A Jeep Wrangler may be a terrific summer escape vehicle, but it didn’t wow our two testers during winter excursions, especially in downtown Chicago. However, it was clear which one of our dynamic duo liked Jeep’s four-door Wrangler more.
Amanda: The Jeep Wrangler Unlimited is a tricky car to review. From what I can tell, many Wrangler fans are fans for life, and most of the issues I had with the rugged off-roader probably wouldn’t bother a driver who is likely looking for very different things in their SUV than I am. I had never driven a Wrangler prior to this, and overall I did like the four-door version much more than I thought I would.
Beth: I just couldn’t figure out the appeal. I like the look of the two-door Wrangler — though probably not enough to buy one — but the four-door version doesn’t even have that going for it. It looks like a Dodge Nitro and was about as enjoyable to drive — and neither of those statements are compliments.

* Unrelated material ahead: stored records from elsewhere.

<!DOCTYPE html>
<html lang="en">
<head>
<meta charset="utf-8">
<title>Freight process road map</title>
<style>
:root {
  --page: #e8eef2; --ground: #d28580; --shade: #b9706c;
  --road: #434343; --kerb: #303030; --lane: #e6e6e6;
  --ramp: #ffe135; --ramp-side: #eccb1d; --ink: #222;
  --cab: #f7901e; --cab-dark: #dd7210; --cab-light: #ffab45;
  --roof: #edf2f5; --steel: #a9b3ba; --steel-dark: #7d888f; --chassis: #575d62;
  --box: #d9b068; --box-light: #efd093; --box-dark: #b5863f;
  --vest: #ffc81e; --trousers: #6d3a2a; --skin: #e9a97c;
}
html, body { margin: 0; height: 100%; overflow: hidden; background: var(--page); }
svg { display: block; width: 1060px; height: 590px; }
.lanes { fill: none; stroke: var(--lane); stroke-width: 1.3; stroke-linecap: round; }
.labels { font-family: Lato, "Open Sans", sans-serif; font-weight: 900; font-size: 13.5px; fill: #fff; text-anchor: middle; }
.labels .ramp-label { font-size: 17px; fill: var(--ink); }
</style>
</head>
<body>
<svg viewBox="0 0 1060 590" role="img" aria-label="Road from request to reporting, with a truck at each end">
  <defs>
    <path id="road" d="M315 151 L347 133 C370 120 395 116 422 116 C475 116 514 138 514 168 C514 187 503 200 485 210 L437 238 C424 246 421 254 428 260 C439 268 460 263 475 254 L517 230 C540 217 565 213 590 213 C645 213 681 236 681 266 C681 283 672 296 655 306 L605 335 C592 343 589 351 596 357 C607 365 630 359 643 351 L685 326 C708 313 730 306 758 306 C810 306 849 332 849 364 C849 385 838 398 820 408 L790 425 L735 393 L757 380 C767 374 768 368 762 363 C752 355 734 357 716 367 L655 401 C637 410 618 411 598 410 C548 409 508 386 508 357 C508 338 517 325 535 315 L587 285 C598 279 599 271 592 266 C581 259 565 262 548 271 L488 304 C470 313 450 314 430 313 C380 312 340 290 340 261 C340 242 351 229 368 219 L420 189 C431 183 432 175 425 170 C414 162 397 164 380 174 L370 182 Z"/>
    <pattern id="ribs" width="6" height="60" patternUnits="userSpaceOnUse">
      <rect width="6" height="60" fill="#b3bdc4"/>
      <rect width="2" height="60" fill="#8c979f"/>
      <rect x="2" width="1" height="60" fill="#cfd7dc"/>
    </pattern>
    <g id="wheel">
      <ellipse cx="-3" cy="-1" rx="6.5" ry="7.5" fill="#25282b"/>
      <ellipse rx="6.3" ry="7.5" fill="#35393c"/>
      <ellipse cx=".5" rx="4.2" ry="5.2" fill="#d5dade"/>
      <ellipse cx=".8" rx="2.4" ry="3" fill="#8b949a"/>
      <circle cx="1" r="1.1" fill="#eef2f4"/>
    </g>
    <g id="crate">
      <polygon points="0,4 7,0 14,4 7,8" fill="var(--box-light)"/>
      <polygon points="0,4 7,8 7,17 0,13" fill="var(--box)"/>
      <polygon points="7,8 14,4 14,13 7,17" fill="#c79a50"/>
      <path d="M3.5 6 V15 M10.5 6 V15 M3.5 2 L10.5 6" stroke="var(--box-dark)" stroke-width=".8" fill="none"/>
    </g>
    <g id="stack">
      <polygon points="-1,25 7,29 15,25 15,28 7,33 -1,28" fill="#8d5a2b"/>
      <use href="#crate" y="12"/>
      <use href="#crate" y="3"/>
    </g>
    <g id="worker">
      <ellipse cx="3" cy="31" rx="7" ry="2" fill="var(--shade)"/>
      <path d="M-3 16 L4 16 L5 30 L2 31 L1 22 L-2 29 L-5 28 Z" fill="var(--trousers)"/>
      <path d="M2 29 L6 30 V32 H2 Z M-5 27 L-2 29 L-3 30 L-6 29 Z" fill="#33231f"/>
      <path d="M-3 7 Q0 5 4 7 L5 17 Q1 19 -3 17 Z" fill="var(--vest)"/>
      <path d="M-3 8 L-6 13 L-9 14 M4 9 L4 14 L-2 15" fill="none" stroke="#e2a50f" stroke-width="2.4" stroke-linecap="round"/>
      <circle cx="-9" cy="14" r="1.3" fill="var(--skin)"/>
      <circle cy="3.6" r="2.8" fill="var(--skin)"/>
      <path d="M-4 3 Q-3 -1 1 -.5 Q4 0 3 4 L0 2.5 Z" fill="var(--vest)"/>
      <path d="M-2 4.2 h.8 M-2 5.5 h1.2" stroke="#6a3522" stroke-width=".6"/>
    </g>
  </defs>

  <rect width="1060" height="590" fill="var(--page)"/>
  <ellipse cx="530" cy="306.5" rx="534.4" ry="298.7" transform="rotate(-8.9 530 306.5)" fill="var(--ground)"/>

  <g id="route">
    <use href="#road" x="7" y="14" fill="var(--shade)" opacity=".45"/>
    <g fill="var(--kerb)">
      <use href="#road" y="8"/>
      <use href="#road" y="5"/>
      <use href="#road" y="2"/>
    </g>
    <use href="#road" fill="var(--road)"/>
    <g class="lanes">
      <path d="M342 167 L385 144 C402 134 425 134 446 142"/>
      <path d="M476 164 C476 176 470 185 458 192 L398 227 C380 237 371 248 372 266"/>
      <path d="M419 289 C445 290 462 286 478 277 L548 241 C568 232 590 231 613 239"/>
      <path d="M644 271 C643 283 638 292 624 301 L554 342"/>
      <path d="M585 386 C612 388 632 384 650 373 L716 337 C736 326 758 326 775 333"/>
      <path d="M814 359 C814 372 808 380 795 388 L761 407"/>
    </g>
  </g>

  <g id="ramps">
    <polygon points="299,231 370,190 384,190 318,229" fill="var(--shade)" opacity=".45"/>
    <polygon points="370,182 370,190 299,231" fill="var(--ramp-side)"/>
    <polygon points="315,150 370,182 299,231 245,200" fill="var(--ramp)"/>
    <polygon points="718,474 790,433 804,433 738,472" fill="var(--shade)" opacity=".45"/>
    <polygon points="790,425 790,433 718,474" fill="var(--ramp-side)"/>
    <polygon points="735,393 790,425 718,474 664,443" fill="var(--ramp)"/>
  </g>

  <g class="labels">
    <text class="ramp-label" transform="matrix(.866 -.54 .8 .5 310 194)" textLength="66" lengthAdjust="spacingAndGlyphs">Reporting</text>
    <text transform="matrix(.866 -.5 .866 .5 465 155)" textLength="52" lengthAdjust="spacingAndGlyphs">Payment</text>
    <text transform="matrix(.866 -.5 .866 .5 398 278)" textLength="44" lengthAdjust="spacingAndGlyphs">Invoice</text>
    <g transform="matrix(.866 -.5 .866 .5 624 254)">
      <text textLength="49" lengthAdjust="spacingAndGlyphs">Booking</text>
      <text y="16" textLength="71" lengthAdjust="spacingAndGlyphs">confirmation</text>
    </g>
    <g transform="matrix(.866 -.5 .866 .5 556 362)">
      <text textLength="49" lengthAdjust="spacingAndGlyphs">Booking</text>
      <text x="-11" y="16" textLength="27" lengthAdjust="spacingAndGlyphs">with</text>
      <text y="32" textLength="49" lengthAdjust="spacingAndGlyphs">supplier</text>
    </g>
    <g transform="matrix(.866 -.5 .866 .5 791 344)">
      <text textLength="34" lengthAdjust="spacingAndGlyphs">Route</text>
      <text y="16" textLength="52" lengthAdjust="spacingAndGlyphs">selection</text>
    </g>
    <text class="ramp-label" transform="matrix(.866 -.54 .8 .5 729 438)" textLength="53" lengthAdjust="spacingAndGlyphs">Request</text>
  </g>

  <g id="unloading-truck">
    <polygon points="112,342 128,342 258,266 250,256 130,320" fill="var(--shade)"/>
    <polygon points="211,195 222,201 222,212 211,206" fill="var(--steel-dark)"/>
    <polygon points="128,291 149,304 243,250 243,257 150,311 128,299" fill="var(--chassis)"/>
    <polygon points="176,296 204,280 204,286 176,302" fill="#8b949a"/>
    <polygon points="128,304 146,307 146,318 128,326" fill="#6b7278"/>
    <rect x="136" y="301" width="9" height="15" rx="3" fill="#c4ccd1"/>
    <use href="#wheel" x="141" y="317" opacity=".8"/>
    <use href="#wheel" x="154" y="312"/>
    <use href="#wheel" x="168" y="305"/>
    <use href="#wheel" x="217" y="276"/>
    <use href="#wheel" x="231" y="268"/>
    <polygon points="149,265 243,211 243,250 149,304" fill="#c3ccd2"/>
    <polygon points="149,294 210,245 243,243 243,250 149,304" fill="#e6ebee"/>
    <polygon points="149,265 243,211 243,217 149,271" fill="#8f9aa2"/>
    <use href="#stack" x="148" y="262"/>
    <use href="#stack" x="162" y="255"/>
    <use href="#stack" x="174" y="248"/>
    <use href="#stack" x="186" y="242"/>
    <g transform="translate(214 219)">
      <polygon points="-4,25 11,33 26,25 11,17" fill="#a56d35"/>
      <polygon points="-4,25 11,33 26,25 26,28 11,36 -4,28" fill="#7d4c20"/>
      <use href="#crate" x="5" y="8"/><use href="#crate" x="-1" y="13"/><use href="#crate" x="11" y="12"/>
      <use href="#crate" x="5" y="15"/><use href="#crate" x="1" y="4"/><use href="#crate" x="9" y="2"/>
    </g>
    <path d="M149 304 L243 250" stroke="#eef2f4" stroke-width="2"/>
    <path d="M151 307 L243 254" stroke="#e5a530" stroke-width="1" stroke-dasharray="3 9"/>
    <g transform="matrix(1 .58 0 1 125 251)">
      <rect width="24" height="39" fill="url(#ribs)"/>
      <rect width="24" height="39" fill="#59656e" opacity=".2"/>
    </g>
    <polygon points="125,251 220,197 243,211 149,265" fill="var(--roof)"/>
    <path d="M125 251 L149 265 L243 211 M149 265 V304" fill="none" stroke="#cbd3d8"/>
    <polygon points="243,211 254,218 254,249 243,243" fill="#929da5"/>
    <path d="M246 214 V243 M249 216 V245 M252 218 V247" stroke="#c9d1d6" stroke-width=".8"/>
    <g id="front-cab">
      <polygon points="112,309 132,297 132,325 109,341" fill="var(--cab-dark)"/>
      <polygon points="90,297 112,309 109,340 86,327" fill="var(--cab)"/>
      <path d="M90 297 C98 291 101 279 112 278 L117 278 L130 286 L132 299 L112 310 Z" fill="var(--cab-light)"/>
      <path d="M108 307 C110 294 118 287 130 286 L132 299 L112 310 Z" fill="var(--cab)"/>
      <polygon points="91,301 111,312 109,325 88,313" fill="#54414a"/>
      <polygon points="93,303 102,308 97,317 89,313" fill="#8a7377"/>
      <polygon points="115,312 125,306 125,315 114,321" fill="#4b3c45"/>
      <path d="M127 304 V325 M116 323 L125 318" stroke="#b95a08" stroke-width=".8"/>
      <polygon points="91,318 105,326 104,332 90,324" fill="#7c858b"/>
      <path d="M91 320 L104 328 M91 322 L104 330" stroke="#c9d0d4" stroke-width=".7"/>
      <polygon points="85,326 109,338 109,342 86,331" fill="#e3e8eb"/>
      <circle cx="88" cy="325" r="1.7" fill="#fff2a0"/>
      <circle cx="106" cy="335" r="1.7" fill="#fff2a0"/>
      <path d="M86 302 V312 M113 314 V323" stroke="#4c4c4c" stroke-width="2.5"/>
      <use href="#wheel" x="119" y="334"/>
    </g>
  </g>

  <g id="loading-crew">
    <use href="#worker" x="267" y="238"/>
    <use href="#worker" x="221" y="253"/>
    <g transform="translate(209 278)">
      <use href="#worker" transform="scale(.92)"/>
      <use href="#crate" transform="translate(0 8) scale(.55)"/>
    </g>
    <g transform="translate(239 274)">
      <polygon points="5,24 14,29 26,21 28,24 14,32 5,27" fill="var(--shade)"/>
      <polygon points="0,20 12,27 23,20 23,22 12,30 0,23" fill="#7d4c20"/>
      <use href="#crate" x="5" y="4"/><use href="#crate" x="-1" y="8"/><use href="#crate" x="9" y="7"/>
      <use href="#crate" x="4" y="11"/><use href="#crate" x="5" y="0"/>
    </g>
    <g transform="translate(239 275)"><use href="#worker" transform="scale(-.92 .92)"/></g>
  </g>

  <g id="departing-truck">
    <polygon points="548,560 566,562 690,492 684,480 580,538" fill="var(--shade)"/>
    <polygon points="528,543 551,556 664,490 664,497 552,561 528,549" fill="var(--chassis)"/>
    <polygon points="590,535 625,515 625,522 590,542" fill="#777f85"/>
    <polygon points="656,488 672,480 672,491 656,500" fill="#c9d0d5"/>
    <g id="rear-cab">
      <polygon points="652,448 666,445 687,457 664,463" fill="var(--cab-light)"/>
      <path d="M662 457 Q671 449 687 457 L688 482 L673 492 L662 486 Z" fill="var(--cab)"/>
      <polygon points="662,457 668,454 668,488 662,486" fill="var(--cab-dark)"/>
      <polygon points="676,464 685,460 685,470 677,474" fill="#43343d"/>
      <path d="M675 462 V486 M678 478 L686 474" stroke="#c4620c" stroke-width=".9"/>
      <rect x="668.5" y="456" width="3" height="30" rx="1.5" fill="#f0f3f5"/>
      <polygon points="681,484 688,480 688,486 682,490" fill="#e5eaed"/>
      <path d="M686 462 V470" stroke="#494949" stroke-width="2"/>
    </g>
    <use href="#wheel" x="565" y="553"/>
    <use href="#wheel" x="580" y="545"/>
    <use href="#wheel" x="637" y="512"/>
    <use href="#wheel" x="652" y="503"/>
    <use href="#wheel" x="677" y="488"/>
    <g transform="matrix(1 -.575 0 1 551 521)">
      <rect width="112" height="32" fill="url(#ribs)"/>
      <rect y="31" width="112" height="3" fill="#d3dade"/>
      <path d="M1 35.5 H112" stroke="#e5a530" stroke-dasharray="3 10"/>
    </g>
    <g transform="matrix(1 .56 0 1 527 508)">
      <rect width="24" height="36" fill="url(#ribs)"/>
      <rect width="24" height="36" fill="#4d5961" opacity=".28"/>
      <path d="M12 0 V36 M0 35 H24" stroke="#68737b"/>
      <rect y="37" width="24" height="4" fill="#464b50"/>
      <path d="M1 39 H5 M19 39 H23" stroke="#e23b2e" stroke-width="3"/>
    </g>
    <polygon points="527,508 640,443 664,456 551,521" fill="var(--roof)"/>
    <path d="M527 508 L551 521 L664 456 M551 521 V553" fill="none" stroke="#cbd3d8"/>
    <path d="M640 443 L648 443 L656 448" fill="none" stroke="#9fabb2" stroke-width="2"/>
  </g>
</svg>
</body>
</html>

Amanda: Maybe I’m more forgiving of the Wrangler considering I typically like SUVs more than you do. I thought the looks of the two-door version translated pretty well to the four-door. I could easily see how someone who had a Wrangler in, say, college would graduate to the Unlimited once he needed to carry a child-safety seat in the back instead of a couple of buddies on a camping trip. I was expecting the seats to be incredibly uncomfortable and the ride to be rocky and jostling, but I didn’t find that to be the case at all. Although I wouldn’t want to spend hours and hours on the interstate in it with its iffy gas mileage and sluggish acceleration, that’s not really what this car is for.
Beth: Fair enough, but my issues with the Wrangler had more to do with the interior than anything else. Everything inside this car is straight up and down; I felt like I was driving a school bus. Apart from it all being kind of severe to look at, it also created a practical visual problem for me: With the seat pulled up far enough for my admittedly short legs to work the pedals, I couldn’t even see the tops of the climate-control dials — and, more importantly, what setting I was switching them to — because they were blocked by the stereo above them. Speaking of that stereo, it includes auxiliary and USB jacks for my iPod, but there’s nowhere to rest the player while it’s plugged in. The whole thing just felt illogical and poorly planned.
Amanda: If you can’t get into a comfortable driving position I can definitely see why you wouldn’t be all that thrilled with the interior. The plastic, plain interior was pretty much what I was expecting, so I was neither impressed nor let down. My major issue with the interior was that with the hardtop installed I had a very difficult time parallel parking this thing. The rear window was so tiny and the Wrangler was so high off the ground that I had to get out of the car a few times to see how close I was to the car behind me. If you’re not dealing with tight city streets, though, it probably wouldn’t be as much of an issue. It’s too bad we didn’t get a chance to drive the Wrangler in the summer minus the hardtop — I have a feeling it would be a much different experience.